Saved data entries:
---------------

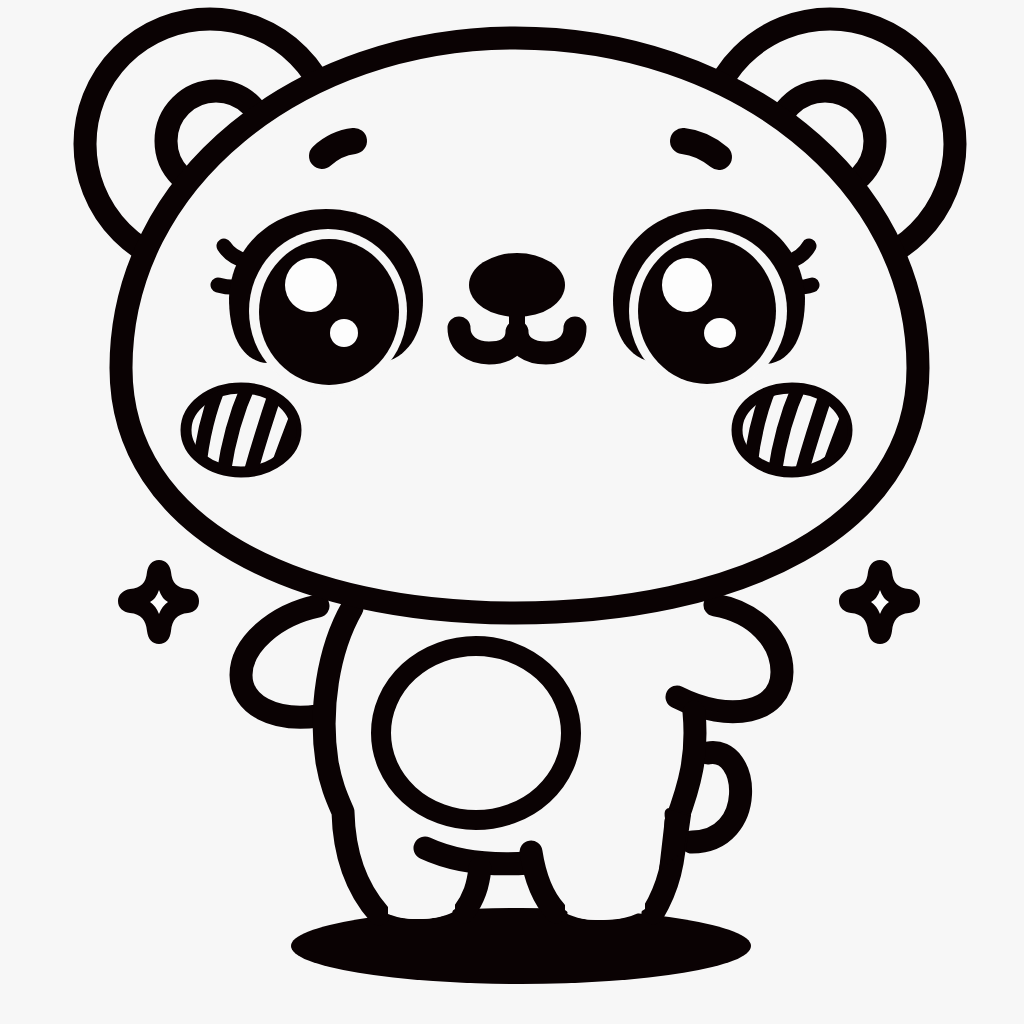
<!DOCTYPE html>
<html lang="en">
<head>
<meta charset="utf-8">
<title>Bear cub line art</title>
<style>
:root { --paper: #f7f7f7; --ink: #0a0203; --shine: #fdfdfd; }
html, body { margin: 0; background: var(--paper); overflow: hidden; }
svg { display: block; width: 1024px; height: 1024px; }
.line { fill: none; stroke: var(--ink); stroke-width: 23; stroke-linecap: round; stroke-linejoin: round; }
.filled { fill: var(--paper); }
.ink { fill: var(--ink); }
.paper { fill: var(--paper); }
.shine { fill: var(--shine); }
.brow { stroke-width: 26; }
.lash { stroke-width: 15; }
.belly { stroke-width: 20; }
.blush { stroke-width: 11; }
.stripe { stroke-width: 14; }
</style>
</head>
<body>
<svg viewBox="0 0 1024 1024" role="img" aria-label="Line drawing of a cute bear cub with big eyes, standing between two sparkles">
  <defs>
    <clipPath id="cheek-clip"><ellipse rx="56" ry="43"/></clipPath>
    <g id="cheek">
      <ellipse class="line blush" rx="55" ry="42"/>
      <g clip-path="url(#cheek-clip)">
        <path class="line stripe" d="M-20 -48Q-37 -10 -42 40M9 -48Q-11 -5 -18 48M36 -42Q20 5 8 48M58 -20Q47 8 34 44"/>
      </g>
    </g>
    <g id="sparkle">
      <path class="ink" d="M0 -42C7 -42 11 -37 12 -30C13 -19 18 -14 29 -13C36 -12 40 -7 40 -1C40 6 36 10 29 11C18 12 13 18 12 29C11 37 7 42 0 42C-7 42 -11 37 -12 29C-13 18 -18 12 -29 11C-36 10 -41 6 -41 -1C-41 -7 -36 -12 -29 -13C-18 -14 -13 -19 -12 -30C-11 -37 -7 -42 0 -42Z"/>
      <path class="shine" d="M0 -12Q3 -3 9 0Q3 4 0 12Q-3 4 -9 0Q-3 -3 0 -12Z"/>
    </g>
  </defs>

  <rect class="paper" width="1024" height="1024"/>

  <g id="sparkles">
    <use href="#sparkle" x="159" y="602"/>
    <use href="#sparkle" x="880" y="602"/>
  </g>

  <ellipse id="ground-shadow" class="ink" cx="521" cy="946" rx="230" ry="38"/>

  <g id="body">
    <path class="paper" d="M374 900C385 912 395 919 418 919C443 919 460 912 470 897V860H374Z"/>
    <path class="paper" d="M540 880C550 908 568 920 598 920C628 920 648 912 660 890V850H540Z"/>
    <path class="line" d="M708 753C751 745 757 842 692 842"/>
    <path class="line" d="M318 606C275 615 241 645 241 675C241 705 274 722 318 716"/>
    <path class="line" d="M352 608C328 650 319 710 327 762C331 785 337 798 343 812C344 852 356 888 379 914"/>
    <path class="line" d="M715 605C755 612 782 640 782 672C782 713 730 724 677 697"/>
    <path class="line" d="M694 712C698 755 690 785 676 822C675 862 668 888 653 913"/>
    <path class="line" d="M666 818Q664 808 671 809L690 815L685 850L660 870Z" style="fill:var(--ink);stroke-width:2"/>
    <ellipse class="line belly" cx="476" cy="733" rx="95" ry="87"/>
    <path class="line" d="M425 848C455 862 488 866 529 863"/>
    <path class="line" d="M480 868C478 886 474 898 464 912M531 852C535 878 543 898 556 912"/>
    <path class="paper" d="M388 914C396 917 404 919 418 919C434 919 446 916 455 909V890H388ZM565 910C574 917 584 920 598 920C620 920 634 917 645 909V890H565Z"/>
  </g>

  <g id="ears">
    <circle class="line" cx="210" cy="144" r="125"/>
    <circle class="line" cx="216" cy="141" r="50"/>
    <circle class="line" cx="830" cy="144" r="125"/>
    <circle class="line" cx="825" cy="141" r="50"/>
  </g>

  <path id="head" class="line filled" d="M515 38C300 38 121 180 121 368C121 530 300 613 515 613C735 613 918 530 918 368C918 180 735 38 515 38Z"/>

  <g id="brows">
    <path class="line brow" d="M322 156Q336 143 354 141"/>
    <path class="line brow" d="M683 141Q702 143 719 157"/>
  </g>

  <g id="left-eye">
    <path class="line lash" d="M224 246Q231 257 246 261M218 285Q228 288 242 287"/>
    <path class="ink" d="M267 363C241 361 229 334 229 298C231 245 274 209 326 209C382 209 423 248 423 300C423 330 411 354 386 362Z"/>
    <ellipse class="paper" cx="328" cy="311" rx="79" ry="82"/>
    <ellipse class="ink" cx="329" cy="312" rx="70" ry="73"/>
    <ellipse class="shine" cx="311" cy="285" rx="26" ry="27"/>
    <circle class="shine" cx="344" cy="333" r="14"/>
  </g>

  <g id="right-eye">
    <path class="line lash" d="M809 246Q803 257 788 262M812 285Q803 288 790 287"/>
    <path class="ink" d="M767 364C793 361 805 334 805 298C803 245 760 209 708 209C654 209 613 248 613 300C613 330 624 354 650 362Z"/>
    <ellipse class="paper" cx="708" cy="311" rx="79" ry="82"/>
    <ellipse class="ink" cx="707" cy="311" rx="69" ry="73"/>
    <ellipse class="shine" cx="687" cy="285" rx="25" ry="27"/>
    <ellipse class="shine" cx="720" cy="333" rx="16" ry="15"/>
  </g>

  <g id="muzzle">
    <ellipse class="ink" cx="517" cy="285" rx="48" ry="32"/>
    <path class="line" d="M459 328C459 344 473 353 489 353C506 353 517 345 517 332C517 345 529 353 546 353C562 353 575 344 575 328"/>
    <rect class="ink" x="509" y="312" width="16" height="30"/>
  </g>

  <g id="cheeks">
    <use href="#cheek" x="241" y="430"/>
    <use href="#cheek" x="792" y="430"/>
  </g>
</svg>
</body>
</html>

---------------

**WHAT IS NEEDED:** Write out each entry exactly as given, omitting any picture.

**SOLVED PROBLEM:**
<!DOCTYPE html>
<html lang="en">
<head>
<meta charset="utf-8">
<title>Bear cub line art</title>
<style>
:root { --paper: #f7f7f7; --ink: #0a0203; --shine: #fdfdfd; }
html, body { margin: 0; background: var(--paper); overflow: hidden; }
svg { display: block; width: 1024px; height: 1024px; }
.line { fill: none; stroke: var(--ink); stroke-width: 23; stroke-linecap: round; stroke-linejoin: round; }
.filled { fill: var(--paper); }
.ink { fill: var(--ink); }
.paper { fill: var(--paper); }
.shine { fill: var(--shine); }
.brow { stroke-width: 26; }
.lash { stroke-width: 15; }
.belly { stroke-width: 20; }
.blush { stroke-width: 11; }
.stripe { stroke-width: 14; }
</style>
</head>
<body>
<svg viewBox="0 0 1024 1024" role="img" aria-label="Line drawing of a cute bear cub with big eyes, standing between two sparkles">
  <defs>
    <clipPath id="cheek-clip"><ellipse rx="56" ry="43"/></clipPath>
    <g id="cheek">
      <ellipse class="line blush" rx="55" ry="42"/>
      <g clip-path="url(#cheek-clip)">
        <path class="line stripe" d="M-20 -48Q-37 -10 -42 40M9 -48Q-11 -5 -18 48M36 -42Q20 5 8 48M58 -20Q47 8 34 44"/>
      </g>
    </g>
    <g id="sparkle">
      <path class="ink" d="M0 -42C7 -42 11 -37 12 -30C13 -19 18 -14 29 -13C36 -12 40 -7 40 -1C40 6 36 10 29 11C18 12 13 18 12 29C11 37 7 42 0 42C-7 42 -11 37 -12 29C-13 18 -18 12 -29 11C-36 10 -41 6 -41 -1C-41 -7 -36 -12 -29 -13C-18 -14 -13 -19 -12 -30C-11 -37 -7 -42 0 -42Z"/>
      <path class="shine" d="M0 -12Q3 -3 9 0Q3 4 0 12Q-3 4 -9 0Q-3 -3 0 -12Z"/>
    </g>
  </defs>

  <rect class="paper" width="1024" height="1024"/>

  <g id="sparkles">
    <use href="#sparkle" x="159" y="602"/>
    <use href="#sparkle" x="880" y="602"/>
  </g>

  <ellipse id="ground-shadow" class="ink" cx="521" cy="946" rx="230" ry="38"/>

  <g id="body">
    <path class="paper" d="M374 900C385 912 395 919 418 919C443 919 460 912 470 897V860H374Z"/>
    <path class="paper" d="M540 880C550 908 568 920 598 920C628 920 648 912 660 890V850H540Z"/>
    <path class="line" d="M708 753C751 745 757 842 692 842"/>
    <path class="line" d="M318 606C275 615 241 645 241 675C241 705 274 722 318 716"/>
    <path class="line" d="M352 608C328 650 319 710 327 762C331 785 337 798 343 812C344 852 356 888 379 914"/>
    <path class="line" d="M715 605C755 612 782 640 782 672C782 713 730 724 677 697"/>
    <path class="line" d="M694 712C698 755 690 785 676 822C675 862 668 888 653 913"/>
    <path class="line" d="M666 818Q664 808 671 809L690 815L685 850L660 870Z" style="fill:var(--ink);stroke-width:2"/>
    <ellipse class="line belly" cx="476" cy="733" rx="95" ry="87"/>
    <path class="line" d="M425 848C455 862 488 866 529 863"/>
    <path class="line" d="M480 868C478 886 474 898 464 912M531 852C535 878 543 898 556 912"/>
    <path class="paper" d="M388 914C396 917 404 919 418 919C434 919 446 916 455 909V890H388ZM565 910C574 917 584 920 598 920C620 920 634 917 645 909V890H565Z"/>
  </g>

  <g id="ears">
    <circle class="line" cx="210" cy="144" r="125"/>
    <circle class="line" cx="216" cy="141" r="50"/>
    <circle class="line" cx="830" cy="144" r="125"/>
    <circle class="line" cx="825" cy="141" r="50"/>
  </g>

  <path id="head" class="line filled" d="M515 38C300 38 121 180 121 368C121 530 300 613 515 613C735 613 918 530 918 368C918 180 735 38 515 38Z"/>

  <g id="brows">
    <path class="line brow" d="M322 156Q336 143 354 141"/>
    <path class="line brow" d="M683 141Q702 143 719 157"/>
  </g>

  <g id="left-eye">
    <path class="line lash" d="M224 246Q231 257 246 261M218 285Q228 288 242 287"/>
    <path class="ink" d="M267 363C241 361 229 334 229 298C231 245 274 209 326 209C382 209 423 248 423 300C423 330 411 354 386 362Z"/>
    <ellipse class="paper" cx="328" cy="311" rx="79" ry="82"/>
    <ellipse class="ink" cx="329" cy="312" rx="70" ry="73"/>
    <ellipse class="shine" cx="311" cy="285" rx="26" ry="27"/>
    <circle class="shine" cx="344" cy="333" r="14"/>
  </g>

  <g id="right-eye">
    <path class="line lash" d="M809 246Q803 257 788 262M812 285Q803 288 790 287"/>
    <path class="ink" d="M767 364C793 361 805 334 805 298C803 245 760 209 708 209C654 209 613 248 613 300C613 330 624 354 650 362Z"/>
    <ellipse class="paper" cx="708" cy="311" rx="79" ry="82"/>
    <ellipse class="ink" cx="707" cy="311" rx="69" ry="73"/>
    <ellipse class="shine" cx="687" cy="285" rx="25" ry="27"/>
    <ellipse class="shine" cx="720" cy="333" rx="16" ry="15"/>
  </g>

  <g id="muzzle">
    <ellipse class="ink" cx="517" cy="285" rx="48" ry="32"/>
    <path class="line" d="M459 328C459 344 473 353 489 353C506 353 517 345 517 332C517 345 529 353 546 353C562 353 575 344 575 328"/>
    <rect class="ink" x="509" y="312" width="16" height="30"/>
  </g>

  <g id="cheeks">
    <use href="#cheek" x="241" y="430"/>
    <use href="#cheek" x="792" y="430"/>
  </g>
</svg>
</body>
</html>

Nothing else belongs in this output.